Mark Van Sickle: Jorge Soler will be remembered as a “what could have been” type of player. He arrived in the window just after the World Series runs and the Royals traded one of their best relief pitchers for a still mostly unproven power bat. All of this happened when some thought they could still win at the time. Soler had one great season with the Royals and the rest were injury-riddled or just not as productive as most were hoping to see. Soler still is a co-owner of the Royals' single-season franchise record for most home runs in a season along with Salvador Perez, and that is quite the accomplishment. The World Series MVP he earned with the Braves will give Royals fans mixed feelings as they remember his time in KC and wonder what could have been if he had played better for the club outside of 2019.
Jacob Milham: Jorge Soler's tenure as a Royal is polarizing amongst fans. On one hand, his historic 2019 performance wowed fans, blasting balls out of Kauffman Stadium at a rate rarely seen. The Royals looked like a smart front office, giving up one good year of Wade Davis for a future power hitter. Yet, 2020 and 2021 saw his trade value tank. Swinging at balls in the dirt and looking like a AAAA player most of the time, Soler had a tremendous week for Kansas City prior to being traded. 'Soler Power' was a driving force behind the Braves' World Series win, and I am happy that he earned the World Series MVP. His Royals tenure saw crazy highs and lows but for the time being, he is still etched in the Royals' record book.
Danielle Sachse: Now, when I think of Soler, I think of a World Series Champion and MVP. Though he did not do that with the Royals, his new legacy with the Braves gets stamped onto his time in Kansas City. Speaking of, his time in Kansas City was not the greatest at the end of his term. Virtually being one of the worst hitters in the league, watching his powerful bat struggle was exhausting and disappointing. In a time when the Royals needed him most, he simply could not produce. It was sad to watch his bat go silent in 2021.

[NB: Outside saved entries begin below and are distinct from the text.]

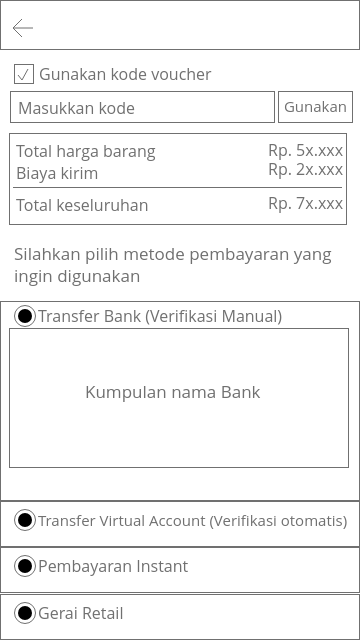
<!DOCTYPE html>
<html lang="id">
<head>
<meta charset="utf-8">
<title>Metode pembayaran</title>
<style>
:root { --line: #707070; --text: #707070; --paper: #fff; --dot: #000; }
* { box-sizing: border-box; margin: 0; padding: 0; }
html, body { width: 360px; height: 640px; overflow: hidden; background: var(--paper); }
body { font: 16px/22px "Open Sans", "Noto Sans", sans-serif; color: var(--text); white-space: nowrap; }
.screen { width: 360px; height: 640px; overflow: hidden; display: flex; flex-direction: column; }
.screen > * { flex-shrink: 0; }
svg { display: block; fill: none; stroke: var(--line); flex-shrink: 0; }
.top-bar { height: 50px; border: 1px solid var(--line); padding: 17px 0 0 11px; }
.voucher-toggle { height: 20px; margin: 14px 0 0 14px; display: flex; align-items: center; gap: 5px; }
.voucher-form { height: 32px; margin: 7px 7px 0 10px; display: flex; gap: 3px; }
.voucher-form > * { border: 1px solid var(--line); display: flex; align-items: center; }
.code-field { width: 265px; padding: 2px 0 0 7px; }
.apply { width: 75px; padding-bottom: 2px; justify-content: center; font-size: 15px; color: inherit; text-decoration: none; }
.summary { width: 338px; height: 92px; margin: 10px 0 0 9px; border: 1px solid var(--line); padding: 6px 3px 0; }
.costs { display: flex; justify-content: space-between; padding-left: 3px; }
.costs dd { line-height: 19px; }
.costs .amounts { width: 75px; padding-top: 1px; text-align: right; }
.rule { border: 0; border-top: 1px solid var(--line); margin: 3px 1px 0 0; }
.total { padding-top: 6px; }
.total dd { margin-top: -1px; }
.prompt { margin: 18px 0 0 14px; font-size: 17px; height: 44px; }
.methods { margin-top: 14px; display: flex; flex-direction: column; }
.method { height: 46px; border: 1px solid var(--line); padding: 7px 0 0 13px; }
.method.bank { height: 200px; padding: 3px 0 0 8px; }
.method.retail { margin-top: 1px; }
.option { height: 22px; display: flex; align-items: center; gap: 2px; }
.bank .option { padding-left: 5px; }
.virtual .option { font-size: 15px; }
.bank-list { width: 340px; height: 140px; margin-top: 1px; border: 1px solid var(--line); padding: 52px 0 0 75px; font-size: 17px; }
</style>
</head>
<body>
<svg width="0" height="0" style="position:absolute" aria-hidden="true">
  <defs>
    <g id="radio"><circle cx="11" cy="11" r="10.5"/><circle cx="11" cy="11" r="7" fill="var(--dot)" stroke="none"/></g>
  </defs>
</svg>
<main class="screen">
  <header class="top-bar">
    <svg width="22" height="20" role="img" aria-label="Kembali"><path d="M1 10H21M10 1L1 10L10 19"/></svg>
  </header>

  <div class="voucher-toggle">
    <svg width="20" height="20" aria-hidden="true"><rect x=".5" y=".5" width="19" height="19"/><path d="M4 11L8 16L14 5"/></svg>
    <span>Gunakan kode voucher</span>
  </div>
  <div class="voucher-form">
    <div class="code-field">Masukkan kode</div>
    <a class="apply" href="#">Gunakan</a>
  </div>

  <section class="summary">
    <dl class="costs">
      <div><dt>Total harga barang</dt><dt>Biaya kirim</dt></div>
      <div class="amounts"><dd>Rp. 5x.xxx</dd><dd>Rp. 2x.xxx</dd></div>
    </dl>
    <hr class="rule">
    <dl class="costs total">
      <dt>Total keseluruhan</dt>
      <dd class="amounts">Rp. 7x.xxx</dd>
    </dl>
  </section>

  <p class="prompt">Silahkan pilih metode pembayaran yang<br>ingin digunakan</p>

  <section class="methods">
    <div class="method bank">
      <div class="option"><svg width="22" height="22" aria-hidden="true"><use href="#radio"/></svg><span>Transfer Bank (Verifikasi Manual)</span></div>
      <div class="bank-list">Kumpulan nama Bank</div>
    </div>
    <div class="method virtual">
      <div class="option"><svg width="22" height="22" aria-hidden="true"><use href="#radio"/></svg><span>Transfer Virtual Account (Verifikasi otomatis)</span></div>
    </div>
    <div class="method">
      <div class="option"><svg width="22" height="22" aria-hidden="true"><use href="#radio"/></svg><span>Pembayaran Instant</span></div>
    </div>
    <div class="method retail">
      <div class="option"><svg width="22" height="22" aria-hidden="true"><use href="#radio"/></svg><span>Gerai Retail</span></div>
    </div>
  </section>
</main>
</body>
</html>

But, Soler did write himself into Royals history being the co-owner of the Royals' single-season home run record with 48 in 2019, now tied with Salvador Perez. His power will be remembered for years to come in KC. I could not be happier for him and his family with the way things went in Atlanta. I hope he turns it around next season and has much success during the remainder of his career.
Sterling Holmes: Soler is the Royals in a nutshell. Trading away the most dominant relief pitcher in baseball for the promise of tantalizing potential. It’s not as if we in KC shouldn’t know better than to base our excitement on “potential” instead of actual performance. Not only did Soler never have sustained success in KC, he goes to another team and dominates. What’s more Royals than that?
The only thing that makes the trade itself palatable is Wade Davis fell off a cliff a couple of years later and unlike Wiley Coyote, he never bounced back. While Davis would have been valuable in KC for another season or two, it made sense to try and grab young, controllable players who can make an impact for a much longer timeframe. Unfortunately, that wasn’t Soler.
Christopher Tenpenny: Soler's 2019 season will always have a special place in my heart. It was incredible watching him smash home runs and there are few things better in baseball than when he connects. Injuries and inconsistent play shadowed the rest of his time in Kansas City, but did it really matter? The Royals weren't going anywhere regardless of Soler's play and a big contract to a power hitter in Kansas City could easily backfire. I'm happy Soler found his swing in Atlanta and watching him help lead the Braves to a World Series was a thing of beauty.